■ PROBLEM STATEMENT ■
Within the material below, count every line with the string "Math". Give no more than the number.

··· INPUT DATA

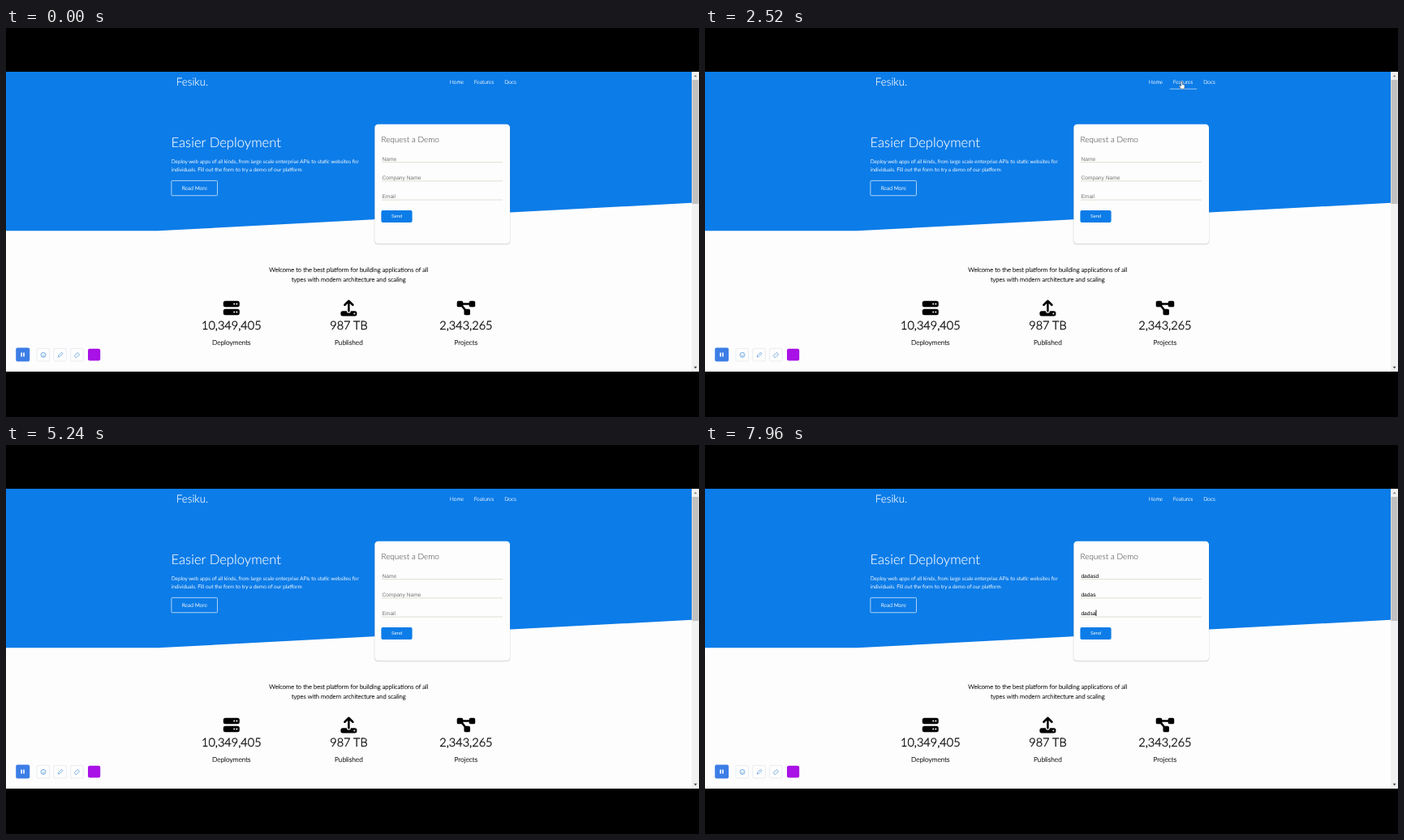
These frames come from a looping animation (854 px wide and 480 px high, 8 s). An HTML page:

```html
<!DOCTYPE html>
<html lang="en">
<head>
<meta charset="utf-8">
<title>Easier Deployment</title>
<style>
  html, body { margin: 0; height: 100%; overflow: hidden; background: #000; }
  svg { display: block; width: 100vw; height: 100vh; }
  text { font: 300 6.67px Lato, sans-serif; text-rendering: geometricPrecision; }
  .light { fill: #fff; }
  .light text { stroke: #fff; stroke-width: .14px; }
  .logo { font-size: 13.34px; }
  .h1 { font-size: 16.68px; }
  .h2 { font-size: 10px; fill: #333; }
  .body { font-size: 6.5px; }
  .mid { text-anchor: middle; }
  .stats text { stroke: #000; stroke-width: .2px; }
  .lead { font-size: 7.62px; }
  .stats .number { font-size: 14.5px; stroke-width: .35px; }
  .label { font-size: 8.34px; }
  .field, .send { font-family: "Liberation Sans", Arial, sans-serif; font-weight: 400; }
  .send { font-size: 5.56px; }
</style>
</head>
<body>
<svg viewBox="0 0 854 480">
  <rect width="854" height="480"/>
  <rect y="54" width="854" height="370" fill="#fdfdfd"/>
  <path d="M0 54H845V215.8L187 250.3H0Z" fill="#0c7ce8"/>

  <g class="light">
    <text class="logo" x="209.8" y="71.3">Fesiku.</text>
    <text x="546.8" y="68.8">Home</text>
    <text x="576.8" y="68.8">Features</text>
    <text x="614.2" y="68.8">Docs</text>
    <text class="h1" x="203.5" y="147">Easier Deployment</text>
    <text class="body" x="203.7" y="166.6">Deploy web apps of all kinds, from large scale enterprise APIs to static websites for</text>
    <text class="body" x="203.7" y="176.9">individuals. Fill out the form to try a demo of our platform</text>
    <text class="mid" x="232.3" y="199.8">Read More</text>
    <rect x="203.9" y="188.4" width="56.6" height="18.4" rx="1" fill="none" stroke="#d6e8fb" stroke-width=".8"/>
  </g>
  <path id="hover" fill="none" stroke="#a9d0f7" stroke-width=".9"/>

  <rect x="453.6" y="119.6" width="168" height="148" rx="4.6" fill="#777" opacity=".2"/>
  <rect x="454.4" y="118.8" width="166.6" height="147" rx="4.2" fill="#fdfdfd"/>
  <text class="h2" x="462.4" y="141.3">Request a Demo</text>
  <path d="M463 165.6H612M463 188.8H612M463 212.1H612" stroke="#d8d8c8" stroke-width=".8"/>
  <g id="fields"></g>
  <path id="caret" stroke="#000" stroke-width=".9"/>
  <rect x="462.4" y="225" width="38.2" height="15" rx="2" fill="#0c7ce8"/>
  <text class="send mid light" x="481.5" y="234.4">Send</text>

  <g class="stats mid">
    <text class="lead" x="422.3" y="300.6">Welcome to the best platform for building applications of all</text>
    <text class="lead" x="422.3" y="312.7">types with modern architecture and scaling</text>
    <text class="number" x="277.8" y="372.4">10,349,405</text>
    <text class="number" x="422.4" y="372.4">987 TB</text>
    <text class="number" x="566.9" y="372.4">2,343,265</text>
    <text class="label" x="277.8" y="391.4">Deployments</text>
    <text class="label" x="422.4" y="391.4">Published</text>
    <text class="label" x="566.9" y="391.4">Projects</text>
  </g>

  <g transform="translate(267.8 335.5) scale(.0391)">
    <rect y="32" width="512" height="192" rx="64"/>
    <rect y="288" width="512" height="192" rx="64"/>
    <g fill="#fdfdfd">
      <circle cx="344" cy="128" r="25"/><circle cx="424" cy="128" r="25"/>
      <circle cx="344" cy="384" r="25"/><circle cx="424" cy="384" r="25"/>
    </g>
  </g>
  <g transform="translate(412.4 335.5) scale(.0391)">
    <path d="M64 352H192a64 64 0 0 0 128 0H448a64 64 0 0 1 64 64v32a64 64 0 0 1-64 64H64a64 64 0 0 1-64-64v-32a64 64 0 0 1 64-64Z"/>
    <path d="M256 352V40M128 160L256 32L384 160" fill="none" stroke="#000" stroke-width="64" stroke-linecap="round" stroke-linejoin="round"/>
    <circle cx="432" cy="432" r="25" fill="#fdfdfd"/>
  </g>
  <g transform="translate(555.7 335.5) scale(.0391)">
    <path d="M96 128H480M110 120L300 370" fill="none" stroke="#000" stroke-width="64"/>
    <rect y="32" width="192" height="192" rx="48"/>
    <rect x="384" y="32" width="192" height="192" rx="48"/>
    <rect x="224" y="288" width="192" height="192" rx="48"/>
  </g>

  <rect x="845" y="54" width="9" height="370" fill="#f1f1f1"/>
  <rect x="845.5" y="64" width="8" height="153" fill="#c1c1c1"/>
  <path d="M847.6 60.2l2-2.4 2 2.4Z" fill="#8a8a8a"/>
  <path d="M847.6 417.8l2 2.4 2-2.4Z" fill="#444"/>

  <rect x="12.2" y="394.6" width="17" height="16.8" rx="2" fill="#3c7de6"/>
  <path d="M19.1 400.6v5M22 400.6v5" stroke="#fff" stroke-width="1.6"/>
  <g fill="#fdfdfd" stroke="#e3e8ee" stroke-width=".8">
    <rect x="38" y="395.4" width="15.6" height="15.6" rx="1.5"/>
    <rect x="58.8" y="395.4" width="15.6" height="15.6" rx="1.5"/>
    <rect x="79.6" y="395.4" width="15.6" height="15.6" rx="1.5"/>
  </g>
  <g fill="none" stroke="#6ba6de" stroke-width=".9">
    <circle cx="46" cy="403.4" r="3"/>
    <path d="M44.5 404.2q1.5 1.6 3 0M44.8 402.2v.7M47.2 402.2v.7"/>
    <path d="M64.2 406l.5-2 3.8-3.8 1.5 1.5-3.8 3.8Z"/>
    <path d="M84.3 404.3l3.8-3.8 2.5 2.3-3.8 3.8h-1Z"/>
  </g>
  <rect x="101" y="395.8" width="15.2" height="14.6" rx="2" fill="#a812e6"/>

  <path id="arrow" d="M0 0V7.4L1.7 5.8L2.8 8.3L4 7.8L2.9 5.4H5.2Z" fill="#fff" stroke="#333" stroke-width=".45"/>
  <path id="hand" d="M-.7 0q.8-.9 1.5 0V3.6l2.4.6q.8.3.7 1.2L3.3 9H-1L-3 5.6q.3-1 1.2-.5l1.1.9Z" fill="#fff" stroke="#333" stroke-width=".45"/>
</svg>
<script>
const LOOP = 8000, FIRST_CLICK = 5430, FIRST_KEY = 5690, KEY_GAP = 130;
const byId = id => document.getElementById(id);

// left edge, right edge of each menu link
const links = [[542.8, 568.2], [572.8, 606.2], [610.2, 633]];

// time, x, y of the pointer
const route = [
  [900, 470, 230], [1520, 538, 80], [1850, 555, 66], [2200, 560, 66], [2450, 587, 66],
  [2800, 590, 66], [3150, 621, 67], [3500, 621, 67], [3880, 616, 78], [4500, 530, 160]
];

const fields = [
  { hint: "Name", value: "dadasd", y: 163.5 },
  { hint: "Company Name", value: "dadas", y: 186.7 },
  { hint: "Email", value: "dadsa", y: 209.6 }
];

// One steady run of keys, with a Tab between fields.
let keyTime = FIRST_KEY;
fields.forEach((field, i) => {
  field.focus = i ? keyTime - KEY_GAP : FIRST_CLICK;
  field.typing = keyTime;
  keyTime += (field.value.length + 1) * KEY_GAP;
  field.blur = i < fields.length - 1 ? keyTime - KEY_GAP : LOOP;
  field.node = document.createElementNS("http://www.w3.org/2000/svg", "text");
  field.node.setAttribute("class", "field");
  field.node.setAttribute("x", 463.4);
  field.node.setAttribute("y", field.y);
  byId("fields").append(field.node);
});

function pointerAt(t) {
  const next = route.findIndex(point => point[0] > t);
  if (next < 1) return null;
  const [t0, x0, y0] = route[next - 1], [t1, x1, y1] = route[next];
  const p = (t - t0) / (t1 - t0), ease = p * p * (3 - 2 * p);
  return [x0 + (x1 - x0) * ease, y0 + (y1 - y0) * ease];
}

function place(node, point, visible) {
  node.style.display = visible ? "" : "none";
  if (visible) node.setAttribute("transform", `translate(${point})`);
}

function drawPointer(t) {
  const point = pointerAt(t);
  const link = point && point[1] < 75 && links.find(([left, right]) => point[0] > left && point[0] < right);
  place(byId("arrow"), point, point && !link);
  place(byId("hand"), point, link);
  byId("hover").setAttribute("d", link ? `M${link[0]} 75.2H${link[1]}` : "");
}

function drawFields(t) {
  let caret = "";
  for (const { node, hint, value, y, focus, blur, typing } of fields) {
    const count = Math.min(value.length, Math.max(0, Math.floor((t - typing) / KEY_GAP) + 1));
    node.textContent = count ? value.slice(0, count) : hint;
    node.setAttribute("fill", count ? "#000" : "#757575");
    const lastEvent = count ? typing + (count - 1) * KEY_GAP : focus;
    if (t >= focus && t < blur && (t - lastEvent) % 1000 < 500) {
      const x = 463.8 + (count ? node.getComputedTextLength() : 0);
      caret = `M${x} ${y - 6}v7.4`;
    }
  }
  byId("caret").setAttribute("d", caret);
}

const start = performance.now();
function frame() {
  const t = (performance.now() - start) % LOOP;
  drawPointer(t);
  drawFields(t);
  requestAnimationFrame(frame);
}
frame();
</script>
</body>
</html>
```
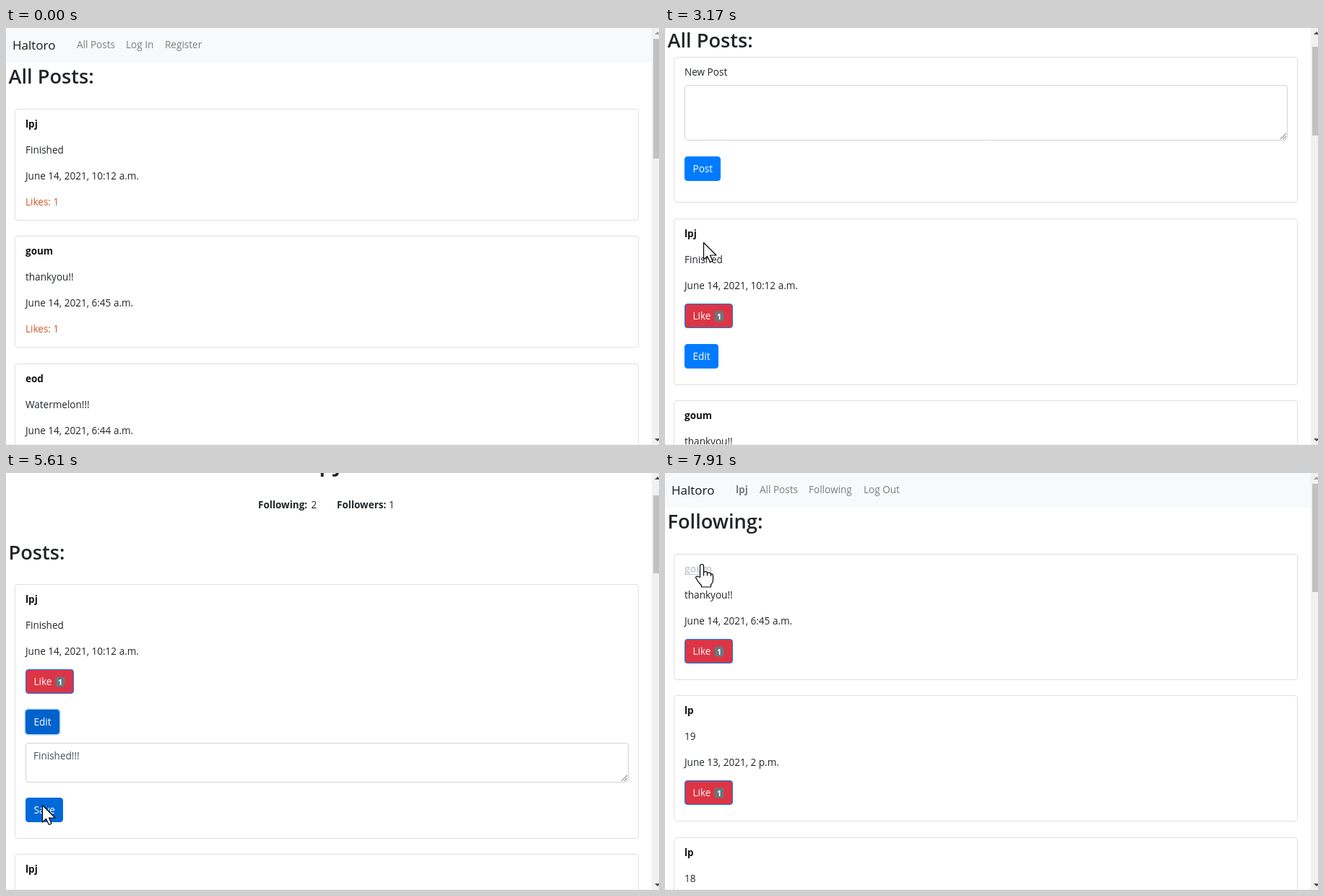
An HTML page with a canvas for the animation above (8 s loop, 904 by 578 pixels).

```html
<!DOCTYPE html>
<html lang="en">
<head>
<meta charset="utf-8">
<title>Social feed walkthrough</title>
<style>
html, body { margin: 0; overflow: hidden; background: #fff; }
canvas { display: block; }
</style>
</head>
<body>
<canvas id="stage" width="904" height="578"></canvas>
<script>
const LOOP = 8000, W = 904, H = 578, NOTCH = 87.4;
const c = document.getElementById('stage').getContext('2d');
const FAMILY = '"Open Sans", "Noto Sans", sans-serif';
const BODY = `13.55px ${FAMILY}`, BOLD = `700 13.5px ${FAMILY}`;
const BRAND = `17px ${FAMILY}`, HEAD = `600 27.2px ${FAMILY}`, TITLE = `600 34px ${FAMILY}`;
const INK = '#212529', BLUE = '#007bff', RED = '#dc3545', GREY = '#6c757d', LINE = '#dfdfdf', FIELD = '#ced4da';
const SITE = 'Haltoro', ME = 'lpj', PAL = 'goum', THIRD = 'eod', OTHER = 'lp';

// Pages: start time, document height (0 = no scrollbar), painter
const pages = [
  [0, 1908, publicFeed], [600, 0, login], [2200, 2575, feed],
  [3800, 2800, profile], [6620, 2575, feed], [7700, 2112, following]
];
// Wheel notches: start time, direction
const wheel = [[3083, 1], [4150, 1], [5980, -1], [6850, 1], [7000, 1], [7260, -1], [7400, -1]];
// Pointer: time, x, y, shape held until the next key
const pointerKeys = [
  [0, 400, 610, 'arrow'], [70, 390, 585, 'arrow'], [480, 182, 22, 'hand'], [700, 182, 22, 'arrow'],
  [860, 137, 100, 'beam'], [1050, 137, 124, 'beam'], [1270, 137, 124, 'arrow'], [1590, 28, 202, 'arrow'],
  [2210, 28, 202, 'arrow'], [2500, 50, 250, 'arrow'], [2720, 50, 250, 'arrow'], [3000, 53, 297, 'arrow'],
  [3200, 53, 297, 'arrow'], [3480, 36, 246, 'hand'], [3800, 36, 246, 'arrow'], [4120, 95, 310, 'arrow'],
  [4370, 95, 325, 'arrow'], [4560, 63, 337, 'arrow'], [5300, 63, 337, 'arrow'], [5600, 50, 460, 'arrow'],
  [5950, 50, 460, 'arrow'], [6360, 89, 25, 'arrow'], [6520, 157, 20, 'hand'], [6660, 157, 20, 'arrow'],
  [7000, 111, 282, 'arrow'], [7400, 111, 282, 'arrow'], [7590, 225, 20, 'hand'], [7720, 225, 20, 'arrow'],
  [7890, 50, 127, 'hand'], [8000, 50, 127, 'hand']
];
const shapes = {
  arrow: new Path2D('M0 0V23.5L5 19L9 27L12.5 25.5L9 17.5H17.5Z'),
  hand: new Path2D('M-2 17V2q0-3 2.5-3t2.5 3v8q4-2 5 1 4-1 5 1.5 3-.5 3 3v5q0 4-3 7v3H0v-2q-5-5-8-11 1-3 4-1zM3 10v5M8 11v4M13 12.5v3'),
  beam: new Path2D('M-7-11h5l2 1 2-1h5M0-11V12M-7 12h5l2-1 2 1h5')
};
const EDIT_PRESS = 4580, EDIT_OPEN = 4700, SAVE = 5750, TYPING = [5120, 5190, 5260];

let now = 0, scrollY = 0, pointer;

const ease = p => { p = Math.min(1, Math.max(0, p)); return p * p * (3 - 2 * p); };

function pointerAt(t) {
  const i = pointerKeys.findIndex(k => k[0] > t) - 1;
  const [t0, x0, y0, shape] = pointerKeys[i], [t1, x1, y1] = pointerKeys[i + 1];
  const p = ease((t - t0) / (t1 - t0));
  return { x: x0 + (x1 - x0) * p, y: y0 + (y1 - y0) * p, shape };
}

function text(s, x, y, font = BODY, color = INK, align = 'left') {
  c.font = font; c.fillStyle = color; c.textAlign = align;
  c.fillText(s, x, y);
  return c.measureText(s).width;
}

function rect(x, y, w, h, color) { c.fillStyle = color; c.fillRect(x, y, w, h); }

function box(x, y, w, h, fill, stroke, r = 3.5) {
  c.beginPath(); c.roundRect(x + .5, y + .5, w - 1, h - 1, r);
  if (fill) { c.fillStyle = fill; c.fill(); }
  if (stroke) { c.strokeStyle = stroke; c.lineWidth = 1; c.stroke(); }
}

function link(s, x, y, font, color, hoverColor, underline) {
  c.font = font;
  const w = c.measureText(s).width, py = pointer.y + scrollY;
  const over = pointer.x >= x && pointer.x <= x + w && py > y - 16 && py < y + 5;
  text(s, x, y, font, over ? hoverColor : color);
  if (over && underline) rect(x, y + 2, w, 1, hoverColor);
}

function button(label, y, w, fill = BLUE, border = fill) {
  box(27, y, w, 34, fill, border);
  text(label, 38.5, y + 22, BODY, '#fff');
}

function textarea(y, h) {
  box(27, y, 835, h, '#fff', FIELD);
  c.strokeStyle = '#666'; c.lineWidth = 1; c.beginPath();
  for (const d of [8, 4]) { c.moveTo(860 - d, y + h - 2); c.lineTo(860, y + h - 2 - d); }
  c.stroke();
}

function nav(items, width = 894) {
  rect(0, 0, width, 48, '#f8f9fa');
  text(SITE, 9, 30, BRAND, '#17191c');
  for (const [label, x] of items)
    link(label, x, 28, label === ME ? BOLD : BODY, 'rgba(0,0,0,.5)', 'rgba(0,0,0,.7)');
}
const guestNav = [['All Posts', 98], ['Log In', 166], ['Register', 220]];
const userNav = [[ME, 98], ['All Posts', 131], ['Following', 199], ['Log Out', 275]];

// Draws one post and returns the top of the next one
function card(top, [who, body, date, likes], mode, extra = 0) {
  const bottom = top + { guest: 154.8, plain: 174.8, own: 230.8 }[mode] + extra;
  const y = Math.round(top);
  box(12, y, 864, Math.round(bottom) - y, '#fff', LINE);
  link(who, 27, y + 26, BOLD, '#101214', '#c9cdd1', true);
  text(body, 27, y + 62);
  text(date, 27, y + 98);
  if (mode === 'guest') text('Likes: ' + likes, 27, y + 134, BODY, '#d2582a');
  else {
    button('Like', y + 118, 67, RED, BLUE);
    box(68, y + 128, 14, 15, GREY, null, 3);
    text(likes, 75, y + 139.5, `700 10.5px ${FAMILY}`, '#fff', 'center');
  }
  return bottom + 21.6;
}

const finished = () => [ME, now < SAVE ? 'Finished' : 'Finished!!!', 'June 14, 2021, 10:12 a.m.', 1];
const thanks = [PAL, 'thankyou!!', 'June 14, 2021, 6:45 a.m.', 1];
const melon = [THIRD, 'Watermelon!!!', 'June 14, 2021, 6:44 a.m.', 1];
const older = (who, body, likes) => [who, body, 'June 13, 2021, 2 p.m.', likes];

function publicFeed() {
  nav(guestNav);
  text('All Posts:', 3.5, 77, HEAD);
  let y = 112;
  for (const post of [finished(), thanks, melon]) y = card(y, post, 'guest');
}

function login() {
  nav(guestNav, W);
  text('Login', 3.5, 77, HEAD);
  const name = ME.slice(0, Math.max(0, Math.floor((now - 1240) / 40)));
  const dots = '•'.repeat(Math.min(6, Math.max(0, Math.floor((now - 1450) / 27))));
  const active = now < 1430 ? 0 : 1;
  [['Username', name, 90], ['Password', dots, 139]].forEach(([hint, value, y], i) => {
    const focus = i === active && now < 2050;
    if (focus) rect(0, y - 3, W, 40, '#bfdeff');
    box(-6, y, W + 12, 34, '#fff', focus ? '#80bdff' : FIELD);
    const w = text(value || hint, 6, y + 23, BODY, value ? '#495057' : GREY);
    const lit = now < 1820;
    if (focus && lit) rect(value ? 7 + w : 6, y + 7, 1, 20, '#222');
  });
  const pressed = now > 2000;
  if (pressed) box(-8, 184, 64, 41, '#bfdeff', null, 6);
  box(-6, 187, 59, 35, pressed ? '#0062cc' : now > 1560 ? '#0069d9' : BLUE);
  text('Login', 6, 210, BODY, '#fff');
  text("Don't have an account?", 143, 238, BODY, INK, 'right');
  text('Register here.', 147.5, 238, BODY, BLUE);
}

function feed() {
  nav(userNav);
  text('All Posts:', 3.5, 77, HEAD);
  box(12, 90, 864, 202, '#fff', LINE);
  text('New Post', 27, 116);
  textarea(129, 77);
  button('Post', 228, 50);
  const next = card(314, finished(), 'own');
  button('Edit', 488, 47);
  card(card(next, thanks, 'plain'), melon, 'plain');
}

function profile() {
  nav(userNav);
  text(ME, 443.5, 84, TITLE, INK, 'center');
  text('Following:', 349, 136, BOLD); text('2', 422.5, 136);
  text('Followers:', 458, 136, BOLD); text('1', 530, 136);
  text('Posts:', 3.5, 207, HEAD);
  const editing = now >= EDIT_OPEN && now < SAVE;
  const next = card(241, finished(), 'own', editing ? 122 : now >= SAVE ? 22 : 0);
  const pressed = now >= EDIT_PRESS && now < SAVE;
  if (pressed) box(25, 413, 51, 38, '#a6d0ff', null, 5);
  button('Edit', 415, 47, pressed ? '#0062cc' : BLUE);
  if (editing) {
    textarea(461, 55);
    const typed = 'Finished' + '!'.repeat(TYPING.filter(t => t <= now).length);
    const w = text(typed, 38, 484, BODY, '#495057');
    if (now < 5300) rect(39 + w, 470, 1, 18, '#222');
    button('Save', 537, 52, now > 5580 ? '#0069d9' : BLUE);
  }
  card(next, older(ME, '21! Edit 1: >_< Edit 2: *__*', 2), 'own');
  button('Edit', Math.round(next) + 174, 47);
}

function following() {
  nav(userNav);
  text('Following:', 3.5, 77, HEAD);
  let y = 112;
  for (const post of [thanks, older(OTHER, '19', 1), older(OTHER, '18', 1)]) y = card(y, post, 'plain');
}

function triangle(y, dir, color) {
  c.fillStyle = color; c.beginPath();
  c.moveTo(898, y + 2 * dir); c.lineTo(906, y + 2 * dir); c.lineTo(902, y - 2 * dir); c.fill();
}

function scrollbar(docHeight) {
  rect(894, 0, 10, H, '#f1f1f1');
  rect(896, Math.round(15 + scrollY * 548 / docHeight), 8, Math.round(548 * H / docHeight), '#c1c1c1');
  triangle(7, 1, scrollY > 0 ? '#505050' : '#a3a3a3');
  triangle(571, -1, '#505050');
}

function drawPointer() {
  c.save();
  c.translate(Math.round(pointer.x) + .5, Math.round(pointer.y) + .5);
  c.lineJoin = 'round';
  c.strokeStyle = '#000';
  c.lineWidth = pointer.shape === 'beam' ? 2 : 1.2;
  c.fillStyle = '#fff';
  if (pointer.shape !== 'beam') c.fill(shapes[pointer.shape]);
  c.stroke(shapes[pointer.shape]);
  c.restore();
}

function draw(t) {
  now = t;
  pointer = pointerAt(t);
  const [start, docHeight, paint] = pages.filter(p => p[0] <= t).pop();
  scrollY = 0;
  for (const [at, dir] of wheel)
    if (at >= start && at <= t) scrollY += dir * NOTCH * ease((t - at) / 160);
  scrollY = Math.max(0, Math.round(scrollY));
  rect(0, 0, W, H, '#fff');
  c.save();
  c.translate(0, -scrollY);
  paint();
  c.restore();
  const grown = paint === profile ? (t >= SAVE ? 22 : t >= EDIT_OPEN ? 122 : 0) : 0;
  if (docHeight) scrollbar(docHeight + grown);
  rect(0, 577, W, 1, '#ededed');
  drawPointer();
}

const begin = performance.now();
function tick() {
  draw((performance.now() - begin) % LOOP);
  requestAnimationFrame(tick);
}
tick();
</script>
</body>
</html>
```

······

■ SOLUTION FOR THIS EXERCISE ■
10